A little over a week ago, farm workers and their supporters picketed PCC Natural Markets in Seattle to urge the chain of member-owned cooperatives to boycott Sakuma and Driscoll’s berries.
Elliot Stoller posted a video of the event available at this link: https://vimeo.com/139892120
When I visited the PCC Natural Markets website today I found they now bear the following message on their front page:
Click the graphic above to read PCC’s explanation of how they are handling the issue with Driscoll’s.
Farm workers who pick berries for Sakuma Bros. have been working to negotiate a union contract with Sakuma Bros. farms in Skagit County for over two years now.

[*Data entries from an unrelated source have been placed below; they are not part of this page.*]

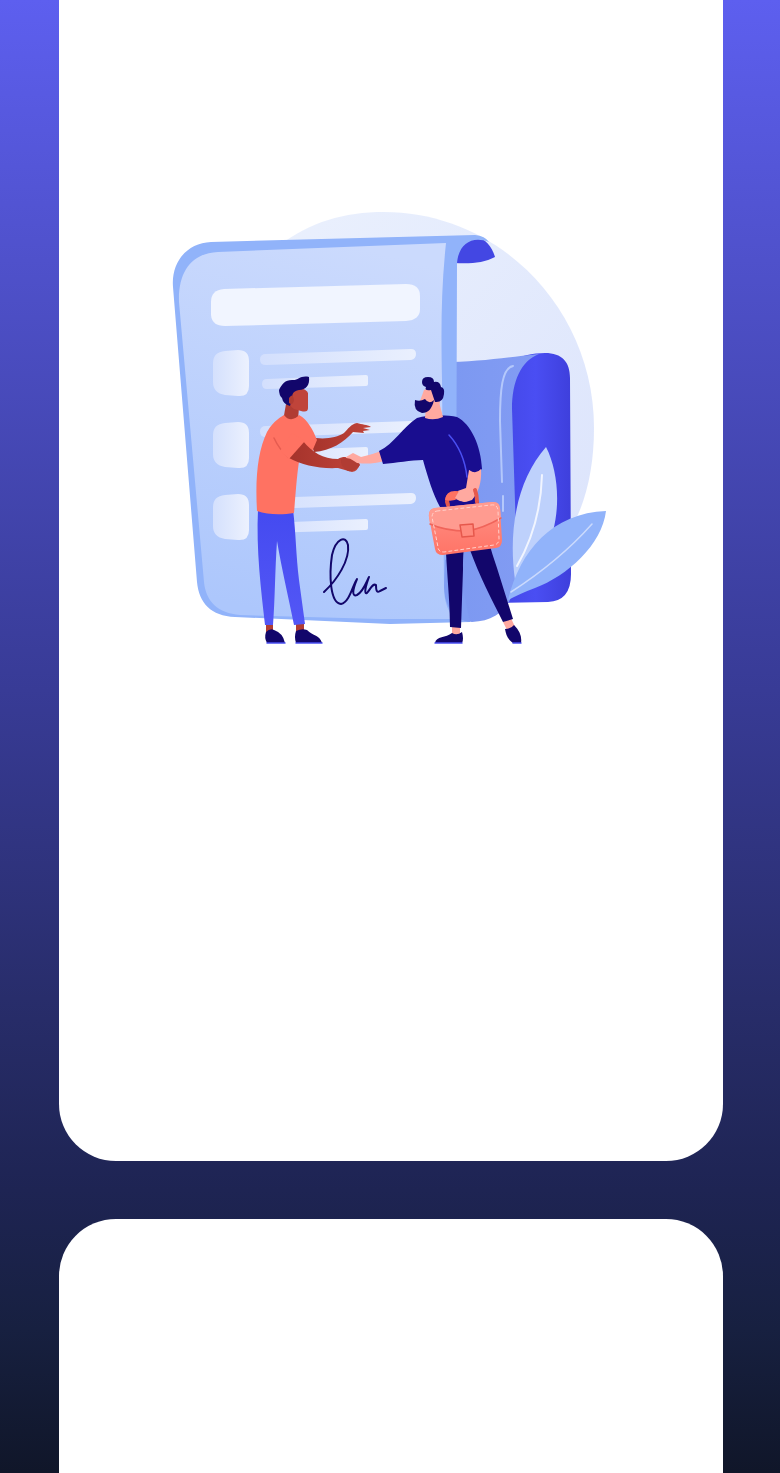
<!DOCTYPE html>
<html lang="en">
<head>
<meta charset="utf-8">
<title>Contract agreement</title>
<style>
:root {
  --violet: #5d5fef;
  --night: #101629;
  --card: #ffffff;
  --navy: #190d8f;
  --ink: #12066b;
  --blue: #4a4ff2;
  --sky: #91b3fa;
  --coral: #ff7262;
  --brown: #b13c33;
  --pink: #ffa9a0;
}
* { box-sizing: border-box; }
html, body { margin: 0; }
body {
  position: relative;
  width: 780px;
  height: 1473px;
  overflow: hidden;
  font-family: Inter, sans-serif;
  background: linear-gradient(180deg, var(--violet) 0, #4f51cb 260px, #383b96 690px, #272c68 1020px, #1e2453 1190px, #172040 1330px, var(--night) 100%);
}
.card {
  position: absolute;
  left: 59px;
  width: 664px;
  background: var(--card);
}
.card-main { top: 0; height: 1161px; border-radius: 0 0 57px 57px; }
.card-next { top: 1219px; height: 254px; border-radius: 57px 57px 0 0; }
.agreement { position: absolute; left: 0; top: 0; display: block; }
.navy { fill: var(--navy); }
.ink { fill: var(--ink); }
.blue { fill: var(--blue); }
.sky { fill: var(--sky); }
.coral { fill: var(--coral); }
.brown { fill: var(--brown); }
.pink { fill: var(--pink); }
.line { fill: none; stroke-linecap: round; stroke-linejoin: round; }
</style>
</head>
<body>
<main>
  <section class="card card-main">
  </section>
  <section class="card card-next"></section>
  <svg class="agreement" width="780" height="1473" viewBox="0 0 780 1473" role="img" aria-label="Two men shake hands in front of a large signed contract">
    <defs>
      <linearGradient id="halo" x1="0" y1="0" x2="1" y2="1">
        <stop offset="0" stop-color="#eaf0fd"/><stop offset="1" stop-color="#dce4fc"/>
      </linearGradient>
      <linearGradient id="sheet" x1=".6" y1="0" x2=".4" y2="1">
        <stop offset="0" stop-color="#cbdafd"/><stop offset="1" stop-color="#adc7fc"/>
      </linearGradient>
      <linearGradient id="tile" x1="0" y1="0" x2="1" y2="0">
        <stop offset="0" stop-color="#d4e0fd"/><stop offset="1" stop-color="#ecf1fe"/>
      </linearGradient>
      <linearGradient id="row" x1="0" y1="0" x2="1" y2="0">
        <stop offset="0" stop-color="#d3dffd"/><stop offset="1" stop-color="#eaf0fe"/>
      </linearGradient>
      <linearGradient id="roll" x1="0" y1="0" x2="1" y2="0">
        <stop offset="0" stop-color="#4347e6"/><stop offset=".5" stop-color="#4a4ef3"/><stop offset="1" stop-color="#3e3fdc"/>
      </linearGradient>
      <linearGradient id="fold" x1="0" y1="0" x2="1" y2="0">
        <stop offset="0" stop-color="#7b98f1"/><stop offset="1" stop-color="#839cf3"/>
      </linearGradient>
      <linearGradient id="bag" x1="0" y1="0" x2="0" y2="1">
        <stop offset="0" stop-color="#ff9084"/><stop offset="1" stop-color="#ff7467"/>
      </linearGradient>
      <linearGradient id="trousers" x1="0" y1="0" x2="0" y2="1">
        <stop offset="0" stop-color="#444af0"/><stop offset="1" stop-color="#5357f6"/>
      </linearGradient>
      <linearGradient id="skin" x1="0" y1="0" x2="1" y2="0">
        <stop offset="0" stop-color="#a5332b"/><stop offset="1" stop-color="#c0443a"/>
      </linearGradient>
      <path id="tile-shape" d="M225 351 L238 350 Q249 350 249 361 V386 Q249 397 238 396 L225 395 Q213 393 213 382 V363 Q213 352 225 351Z"/>
      <g id="entry-lines">
        <path d="M266 354 L411 349 Q416 349 416 354 Q416 359 411 360 L266 365 Q260 365 260 359.500 Q260 354 266 354Z"/>
        <path d="M267 379 L366 375 Q368 375 368 377 V384 Q368 386 366 386 L267 389 Q262 389 262 384 Q262 379 267 379Z"/>
      </g>
    </defs>

    <path class="halo" fill="url(#halo)" d="M280 245 C310 222 344 212 384 212 C499 212 594 309 594 428 C594 475 583 515 560 547 L300 560Z"/>

    <g class="scroll">
      <path fill="url(#roll)" d="M500 366 C512 358 530 353 545 353 C562 353 570 362 570 378 L571 574 Q571 601 548 602 L500 603Z"/>
      <path fill="url(#fold)" d="M440 362 C480 362 500 358 539 354 C521 361 512 381 512 409 L517 564 C517 600 503 621 472 622 L448 618Z"/>
      <path class="line" stroke="#b4c8fb" stroke-width="2" d="M513 366 C502 368 500 390 500 421 L502 482 M503 496 L503 511"/>
      <path fill="#4347e3" d="M454 263 V240 L475 236 C486 239 492 247 495 257 C484 263 470 264 454 263Z"/>
      <path class="sky" d="M211 242 L475 235 Q485 236 489 242 C472 235 458 244 457 264 L456 575 Q456 600 470 622 L390 624 L235 617 C211 616 199 603 197 582 L173 287 C171 262 187 243 211 242Z"/>
      <path fill="#7f9df3" d="M445 560 L456 555 L470 622 C454 620 444 606 444 586Z"/>
      <path fill="url(#sheet)" d="M218 252 L446 243 C441 290 441 330 442 380 L444 587 Q444 608 455 619 L380 619 L240 615 C218 613 206 602 204 582 L179 302 C178 270 193 253 218 252Z"/>
      <path fill="#f1f5ff" d="M224 289 L406 284 Q420 284 420 296 V309 Q420 320 406 321 L225 326 Q212 326 211 315 V302 Q211 290 224 289Z"/>
      <g fill="url(#tile)">
        <use href="#tile-shape"/>
        <use href="#tile-shape" y="72"/>
        <use href="#tile-shape" y="144"/>
      </g>
      <g fill="url(#row)">
        <use href="#entry-lines"/>
        <use href="#entry-lines" y="72"/>
        <use href="#entry-lines" y="144"/>
      </g>
      <path class="line signature" stroke="#12066b" stroke-width="2" d="M324 592 C337 580 350 560 348 545 C346 535 336 538 332 555 C329 575 330 603 341 604 C350 602 353 584 357 579 C352 591 352 597 357 595 C363 592 366 583 369 577 C365 588 364 594 367 593 C371 588 373 583 376 585 C376 591 377 593 380 591 L386 588"/>
    </g>

    <g class="leaves">
      <path fill="#bed1fc" d="M515 580 C508 530 517 480 546 447 C560 474 562 520 545 552 C537 569 527 582 516 592Z"/>
      <path class="line" stroke="#f1f5ff" stroke-width="2" d="M542 475 C541 510 532 540 517 566"/>
      <path class="sky" d="M508 600 C520 550 553 513 606 511 C602 545 567 576 535 588 C524 592 516 596 508 600Z"/>
      <path class="line" stroke="#cbdafd" stroke-width="1.500" d="M592 524 C568 551 542 572 511 592"/>
    </g>

    <g class="client">
      <path class="brown" d="M266 622 H273 V633 H266Z M296 622 L304 622 V632 H296Z"/>
      <path class="ink" d="M266 632 Q270 628 274 630 Q283 633 285 643 H267 Q264 638 266 632Z M296 631 Q302 628 307 630 C313 636 320 635 322 643 H296 Q294 637 296 631Z"/>
      <path class="line" stroke="#4a4ff2" stroke-width="1.500" d="M267 643 H285 M296 643 H322"/>
      <path fill="url(#trousers)" d="M258 509 L293 509 C296 535 296 555 299 580 L305 624 L294 625 C288 595 282 570 277 541 C275 570 275 600 273 625 L265 625 C261 590 256 550 258 509Z"/>
      <path class="brown" d="M286 404 L299 407 L298 420 L283 421Z"/>
      <path fill="#c0443a" d="M292 391 C300 386 306 389 308 393 L308 408 Q308 413 301 411 L294 409 Q288 405 288 398Z"/>
      <path class="ink" d="M279 390 C282 384 285 380 292 380 C298 381 300 375 309 377 C310 385 306 390 299 390 C293 391 292 394 292 399 L290 406 Q283 404 282 398 Q279 395 279 390Z"/>
      <path fill="#b13c33" d="M289 398 Q293 392 294 400 Q293 406 289 403Z"/>
      <path fill="url(#skin)" d="M309 437 C324 440 336 438 344 433 C348 429 351 424 357 423 C362 425 367 424 371 427 L363 428 L370 430 L363 431 L364 433 L353 432 C344 442 331 451 314 452Z"/>
      <path class="coral" d="M284 415 C288 421 295 420 299 415 C308 420 313 430 317 440 L311 454 L301 450 C297 470 296 490 294 513 C282 515 268 515 257 511 C255 477 258 451 267 432 Q273 421 284 415Z"/>
      <path class="line" stroke="#e65c50" stroke-width="1.500" d="M274 438 Q279 449 288 457"/>
      <path fill="url(#skin)" d="M303 441 C312 452 323 459 338 459 C343 456 348 457 353 459 L360 464 Q358 471 352 472 L345 470 L338 468 C319 469 302 465 289 458Z"/>
      <path class="coral" d="M292 433 L305 441 L289 459 L280 451Z"/>
    </g>

    <g class="partner">
      <path class="pink" d="M452 626 H460 V635 H452Z M503 622 L511 618 L515 627 L507 630Z"/>
      <path class="ink" d="M452 633 Q457 636 462 632 Q464 639 462 643 H435 C436 636 446 638 452 633Z M505 629 Q511 629 514 625 C520 631 522 637 521 643 H513 C507 639 506 634 505 629Z"/>
      <path class="line" stroke="#4a4ff2" stroke-width="1.500" d="M435 643 H462 M513 643 H521"/>
      <path class="ink" d="M445 500 L478 500 C484 525 490 548 497 568 L513 619 L503 622 C492 600 479 575 470 550 C464 535 463 550 463 570 L461 628 L450 627 C450 590 444 555 445 500Z"/>
      <path class="pink" d="M384 450 L384 461 C374 464 365 464 358 463 L350 463 Q345 461 346 457 L353 453 L361 457 C369 455 376 453 384 450Z"/>
      <path class="brown" d="M341 459 Q348 456 354 461 L360 465 Q355 472 348 471 Q340 467 341 459Z"/>
      <path class="navy" d="M417 418 C428 415 447 415 457 417 C471 424 481 446 482 469 L475 474 L469 470 C474 488 477 496 478 506 L440 507 C433 494 428 478 423 460 C411 460 396 463 383 464 L379 451 C394 444 403 427 417 418Z"/>
      <path class="line" stroke="#4a4ff2" stroke-width="1.500" d="M449 435 C460 447 465 460 467 477"/>
      <path class="pink" d="M426 407 L439 402 L443 417 Q434 421 425 418Z"/>
      <path class="pink" d="M424 390 Q430 386 437 391 L440 403 L429 411 Q422 407 420 401Z"/>
      <path class="ink" d="M422 382 Q422 377 428 377 Q434 377 434 382 Q440 381 441 387 Q445 388 444 394 Q443 403 435 402 Q433 396 431 390 Q424 391 426 387 Q422 386 422 382Z"/>
      <path class="ink" d="M415 400 Q420 402 425 399 Q429 405 434 400 C432 409 428 413 422 413 Q413 411 415 400Z"/>
      <path class="pink" d="M469 470 Q476 475 481 469 C482 483 478 493 472 500 Q463 504 456 499 L455 492 L466 488Z"/>
    </g>

    <g class="briefcase">
      <path class="line" stroke="#e6584c" stroke-width="4" d="M448 505 Q445 497 451 495 L457 493 M475 490 Q477 495 477 502"/>
      <path class="coral" d="M445 500 Q446 491 455 491 Q461 492 459 498 Q453 502 445 500Z"/>
      <path class="pink" d="M459 491 L471 488 L474 494 Q470 502 464 502 L455 498Z"/>
      <path fill="url(#bag)" d="M435 508 L492 502 Q499 501 500 508 L502 540 Q502 547 496 548 L443 555 Q436 555 435 549 L429 517 Q428 509 435 508Z"/>
      <path fill="#ff9b90" d="M435 508 L492 502 Q499 501 500 508 L501 518 C489 525 479 529 467 531 C453 531 441 529 430 524 L429 517 Q428 509 435 508Z"/>
      <path class="line" stroke="#f0645a" stroke-width="1.500" d="M430 524 C441 529 453 531 467 531 C479 529 489 525 501 518"/>
      <path class="line" stroke="#ffd0ca" stroke-width="1" stroke-dasharray="3 3" d="M437 511 L491 505 Q497 504 498 510 L499 539 Q499 544 494 545 L444 552 Q438 552 438 547 L432 517 Q432 512 437 511Z"/>
      <path fill="#ff8a7d" stroke="#e6584c" stroke-width="1.500" stroke-linejoin="round" d="M460 525 L473 524 L474 536 L462 537Z"/>
    </g>
  </svg>
</main>
</body>
</html>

Sakuma and their distributor, Driscoll’s, sell berries through some Whatcom County markets. Sakuma also sells their berry plants to Whatcom County farms. The goal to end racial harassment by supervisors, systematic wage theft, substandard housing, and withholding lunch and rest breaks has, unbelievably, still not been accomplished. No union contract has been negotiated to date. The Bellingham Herald does not cover this ongoing story of unfair labor practices, oppression, and abuse.
The write up on Sakuma Bros. Farms on infofree.com reports this information about them: “Sakuma Bros Farms Inc is classified under flowers, nursery stock & florists supplies – wholesale and has been in business for 10 or more years. With an annual income of $100 to 500 million this business employs 500 to 999 associates. Sakuma Bros Farms Inc is a private business and is considered small. Sakuma Bros Farms Inc is located in Burlington, WA.”
Here is contact information for Sakuma Bros. where you can insist that the owners immediately negotiate a union contract with farm workers that provides humane working conditions and adequate and attainable wages for workers.
Contact The Bellingham Herald to request their coverage of this important local human rights issue: http://www.bellinghamherald.com/customer-service/contact-us/
Visit boycottsakumaberries.com and the Familias Unidas por la Justicia Facebook page to learn more about what you can do to help.